and is exponentially distributed with rate. Then, we get the following theorem.
Theorem 4.1 Assuming that is second order continuously differentiable functions in u, then satisfies the following integro-differential equation
with the initial value conditions
Proof According to Equation (9), it can be concluded that
By taking the derivative with respect to u on both sides of the above formula, and after some careful calculations, we obtain Equation (14). And similarly we can prove that Equation (15) holds. This ends the proof of Theorem 4.1.
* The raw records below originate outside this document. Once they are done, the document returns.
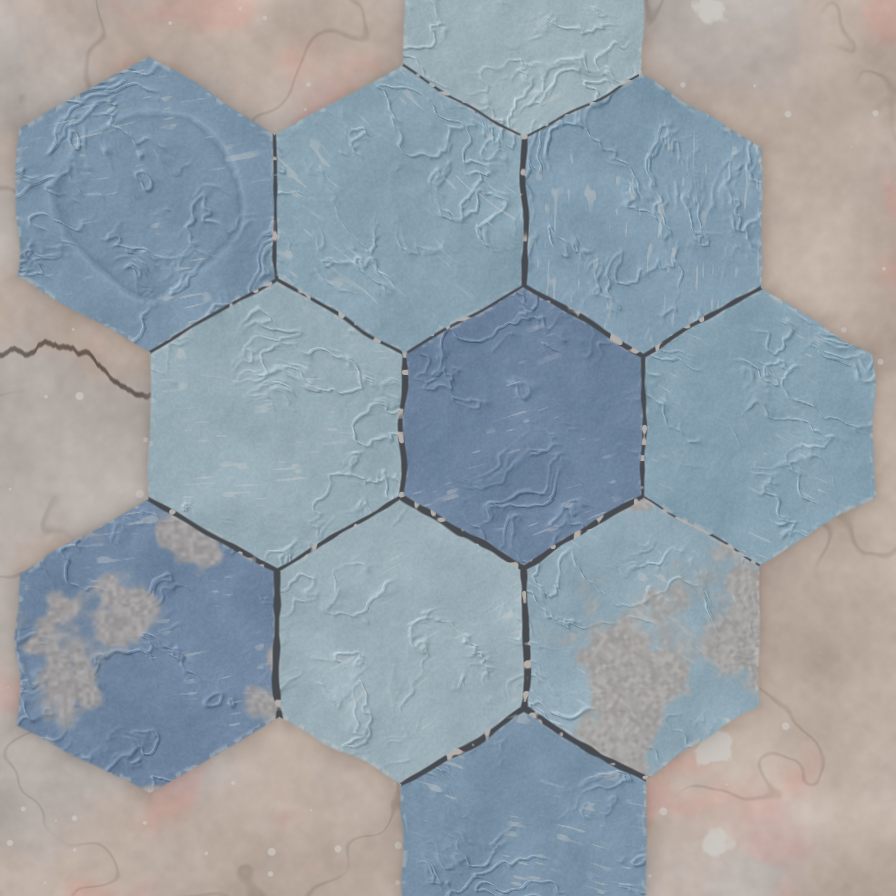
A three.js fragment shader for this pattern:

```glsl
varying vec2 vUv;

#define CENTRE vec2(0.586, 0.525)
#define PITCH vec2(0.1348, 0.1379)
#define SQUEEZE 0.0125
#define SOFT 0.014
#define SLATE vec3(0.43, 0.51, 0.61)
#define BLUE vec3(0.52, 0.62, 0.68)
#define PALE vec3(0.62, 0.69, 0.72)
#define SAND vec3(0.73, 0.67, 0.63)
#define DUST vec3(0.71, 0.68, 0.66)
#define GAP vec3(0.28, 0.29, 0.31)
#define CHIP vec3(0.80, 0.79, 0.77)
#define ROOT3 1.73205

float hash(vec2 p) {
  vec3 q = fract(p.xyx * 0.1031);
  q += dot(q, q.yzx + 33.33);
  return fract((q.x + q.y) * q.z);
}

float noise(vec2 p) {
  vec2 i = floor(p), f = fract(p);
  f *= f * (3.0 - 2.0 * f);
  return mix(mix(hash(i), hash(i + vec2(1, 0)), f.x),
             mix(hash(i + vec2(0, 1)), hash(i + vec2(1, 1)), f.x), f.y);
}

float fbm(vec2 p) {
  float sum = 0.0, amp = 0.533;
  for (int i = 0; i < 4; i++) {
    sum += amp * noise(p);
    p = mat2(1.6, 1.2, -1.2, 1.6) * p + 7.3;
    amp *= 0.5;
  }
  return sum;
}

// Slabs form a staggered cluster: odd rows sit one step to the left
bool hasSlab(vec2 id) {
  float odd = mod(id.y, 2.0);
  return abs(id.x + odd) <= mix(2.0 - abs(id.y), 2.0, odd) + 0.1;
}

// Curled folds in the cast surface
float folds(vec2 p) {
  vec2 w = p + 0.9 * vec2(fbm(p * 1.7), fbm(p * 1.7 + 9.0));
  float ridge = exp(-30.0 * abs(fbm(w * vec2(2.2, 4.0)) - 0.5));
  return ridge * smoothstep(0.35, 0.65, fbm(p * 2.0 + 5.0)) + 0.35 * fbm(p * 9.0);
}

vec3 slab(vec2 p, vec2 id) {
  // Tone and wear by row (upper, middle, lower) and slot
  vec3 slot = 1.0 - min(abs((id.x + 2.0 + mod(id.y, 2.0)) * 0.5 - vec3(0, 1, 2)), 1.0);
  vec3 row = 1.0 - min(abs(id.y - vec3(1, 0, -1)), 1.0);
  mat3 tones = mat3(0.28, 0.58, 0.42, 0.84, 0.0, 0.54, 0.06, 0.95, 0.72);
  float tone = dot(tones * row, slot);
  if (abs(id.y) > 1.5) tone = id.y > 0.0 ? 0.98 : 0.26;
  float wear = row.z * dot(vec3(0.35, 0.0, 1.0), slot);

  vec2 local = p - id * vec2(1.0, ROOT3);
  float angle = 6.283 * hash(id + 40.0);
  mat2 turn = mat2(cos(angle), sin(angle), -sin(angle), cos(angle));
  vec2 q = turn * local + 13.0 * id + 50.0;
  float light = folds(q) - folds(q + turn * vec2(-0.018, 0.018));
  float cloud = fbm(q * 2.5);
  vec3 color = mix(mix(SLATE, BLUE, min(tone * 2.0, 1.0)), PALE, max(tone * 2.0 - 1.0, 0.0));
  color += 0.10 * (cloud - 0.5) + 0.16 * light + 0.03 * (noise(q * 60.0) - 0.5);

  // Round pool lip on the upper left slab
  float lip = length(local) - 0.70 - 0.25 * (fbm(p * 2.0) - 0.5);
  color += row.x * slot.x * 0.06 * (exp(-abs(lip) * 35.0) - exp(-abs(lip + 0.05) * 35.0));

  // Pale scuffs and worn dusty patches
  float scuff = smoothstep(0.79, 0.9, noise(q * vec2(7.0, 36.0))) * smoothstep(0.45, 0.65, cloud);
  color = mix(color, CHIP, 0.35 * scuff);
  float patchy = smoothstep(0.63 - 0.2 * wear, 0.72 - 0.15 * wear, fbm(q * 1.8 + 3.0));
  return mix(color, DUST - 0.05 + 0.12 * (noise(q * 30.0) - 0.5), 0.8 * patchy * step(0.1, wear));
}

vec3 ground(vec2 uv) {
  float cloud = fbm(uv * 6.0 + 2.0);
  vec3 color = mix(DUST, SAND, smoothstep(0.35, 0.6, cloud + 0.25 * (uv.x - 0.5)));
  color += 0.16 * (fbm(uv * 11.0 + 20.0) - 0.5) + 0.05 * (fbm(uv * 90.0) - 0.5);
  color += vec3(0.03, -0.03, -0.03) * smoothstep(0.62, 0.75, fbm(uv * 8.0 + 31.0));

  // Hairline cracks and one open crack at the left
  float hair = 1.0 - smoothstep(0.0, 0.008, abs(fbm(uv * 4.0 + 60.0) - 0.5));
  color -= 0.06 * hair * smoothstep(0.45, 0.6, noise(uv * 7.0));
  float course = 0.611 - 0.05 * smoothstep(0.08, 0.15, uv.x) + 0.025 * (fbm(uv.xx * 35.0) - 0.5);
  color -= 0.28 * (1.0 - smoothstep(0.001, 0.005, abs(uv.y - course))) * smoothstep(0.19, 0.15, uv.x);

  // Scattered chips and three paint spots
  vec2 cell = floor(uv * 28.0), f = fract(uv * 28.0) - 0.5;
  f += 0.5 * (vec2(hash(cell + 3.0), hash(cell + 8.0)) - 0.5);
  float size = 0.16 * hash(cell + 5.0) * step(0.78, hash(cell));
  color = mix(color, CHIP, 0.7 * smoothstep(size, size - 0.06, length(f)) * step(0.03, size));
  vec3 dy = uv.y - vec3(0.99, 0.165, 0.056);
  vec3 reach = sqrt(dy * dy + (uv.x - 0.797) * (uv.x - 0.797));
  float spot = min(reach.x, min(reach.y, reach.z)) + 0.04 * (fbm(uv * 35.0) - 0.5);
  return mix(color, CHIP, 0.8 * smoothstep(0.023, 0.016, spot));
}

void main() {
  // Lattice with slight perspective; slab half width is one unit
  vec2 p = (vUv - CENTRE) / PITCH;
  p.x = (1.0 - sqrt(1.0 - 4.0 * SQUEEZE * p.x)) / (2.0 * SQUEEZE);
  p.y /= 1.0 - 0.011 * p.x;
  p += 0.05 * (vec2(noise(p * 3.0), noise(p * 3.0 + 30.0)) - 0.5);
  vec2 span = vec2(2.0, 2.0 * ROOT3);
  vec2 a = floor(p / span + 0.5) * span, b = (floor(p / span) + 0.5) * span;
  vec2 centre = length(p - a) < length(p - b) ? a : b;
  vec2 id = floor(centre / vec2(1.0, ROOT3) + 0.5), owner = id;
  bool present = hasSlab(id);

  // Six sides: joints between slabs, or the free rim
  float rim = 2.0, joint = 0.0, edge = 2.0;
  for (int i = 0; i < 6; i++) {
    float angle = float(i) * 1.047198;
    vec2 dir = vec2(cos(angle), sin(angle));
    vec2 next = id + floor(2.0 * dir / vec2(1.0, ROOT3) + 0.5);
    float d = 1.0 - dot(p - centre, dir);
    edge = min(edge, d);
    if (hasSlab(next) != present) {
      if (d < rim && !present) owner = next;
      rim = min(rim, d);
    } else if (present) {
      float width = mix(0.004, 0.023, hash(id + next + 17.0)) * (0.6 + 0.8 * noise(p * 9.0));
      joint = max(joint, smoothstep(width + SOFT, width - SOFT * 0.5, d));
    }
  }
  float outside = present ? -rim : rim;
  vec3 stone = slab(p, owner);
  float chipped = smoothstep(0.5, 0.75, noise(p * 22.0)) * smoothstep(0.05, 0.015, edge);
  stone = mix(stone, CHIP, 0.35 * chipped);
  stone = mix(stone, mix(GAP, DUST, smoothstep(0.7, 0.85, noise(p * 16.0 + 4.0))), joint);
  vec3 floorColor = ground(vUv) - 0.10 * exp(-max(outside, 0.0) * 14.0);
  gl_FragColor = vec4(mix(floorColor, stone, smoothstep(SOFT, -SOFT, outside)), 1.0);
}
```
In this paper, we consider a jump-diffusion risk process compounded by a geometric Brownian motion with dependence between claim sizes and claim intervals. We derive the integro-differential equations for the Gerber-Shiu functions and the ultimate ruin probability by using the martingale measure. Further studies are needed for the numerical solution of Equations (9), (10), (14) and (15). The results derived in this paper can be generalized to similar dependence ruin models.
This research was supported by the National Natural Science Foundation of China (No. 11601036), the Natural Science Foundation of Shandong (No. ZR2014GQ005) and the Natural Science Foundation of Binzhou University (No. 2016Y14).
 Dufresne, F. and Gerber, H.U. (1991) Risk Theory for the Compound Poisson Process That Is Perturbed by Diffusion. Insurance: Mathematics and Economics, 10, 51-59.
 Gerber, H.U. and Landry, B. (1998) On the Discounted Penalty at Ruin in a Jump-Diffusion and the Perpetual Put Option. Insurance: Mathematics and Economics, 22, 263-276.
 Tsai, C.C.L. and Willmot, G.E. (2002) A Generalized Defective Renewal Equation for the Surplus Process Perturbed by Diffusion. Insurance: Mathematics and Economics, 30, 51-66.
 Tsai, C.C.L. and Willmot, G.E. (2002) On the Moments of the Surplus Process Perturbed by Diffusion. Insurance: Mathematics and Economics, 31, 327-350.
 Chiu, S.N. and Yin, C.C. (2003) The Time of Ruin, the Surplus Prior to Ruin and the Deficit at Ruin for the Classical Risk Process Perturbed by Diffusion. Insurance: Mathematics and Economics, 33, 59-66.
 Boudreault, M., Cossette, H., Landriault, D. and Marceau, E. (2006) On a Risk Model with Dependence between Interclaim Arrivals and Claim Sizes. Scandinavian Actuarial Journal, 5, 265-285.
 Li, J. (2012) Asymptotics in a Time-Dependent Renewal Risk Model with Stochastic Return. Journal of Mathematical Analysis and Applications, 387, 1009-1023.
 Yong, W. and Xiang, H. (2012) Differential Equations for Ruin Probability in a Special Risk Model with FGM Copula for the Claim Size and the Inter-Claim Time. Journal of Inequalities and Applications, 2012, 156.
 Fu, K.A. and Ng, C.Y.A. (2014) Asymptotics for the Ruin Probability of a Time-Dependent Renewal Risk Model with Geometric Lévy Process Investment Returns and Dominatedly-Varying-Tailed Claims. Insurance Mathematics & Economics, 56, 80-87.
 Zhang, J. and Xiao, Q. (2015 ) Optimal Investment of a Time-Dependent Renewal Risk Model with Stochastic Return. Journal of Inequalities and Applications, 2015,181.
 Cai, J. and Xu, C. (2005) On the Decomposition of the Ruin Probability for a Jump-Diffusion Surplus Process Compounded by a Geometric Brownian Motion. North American Actuarial Journal, 10, 120-132.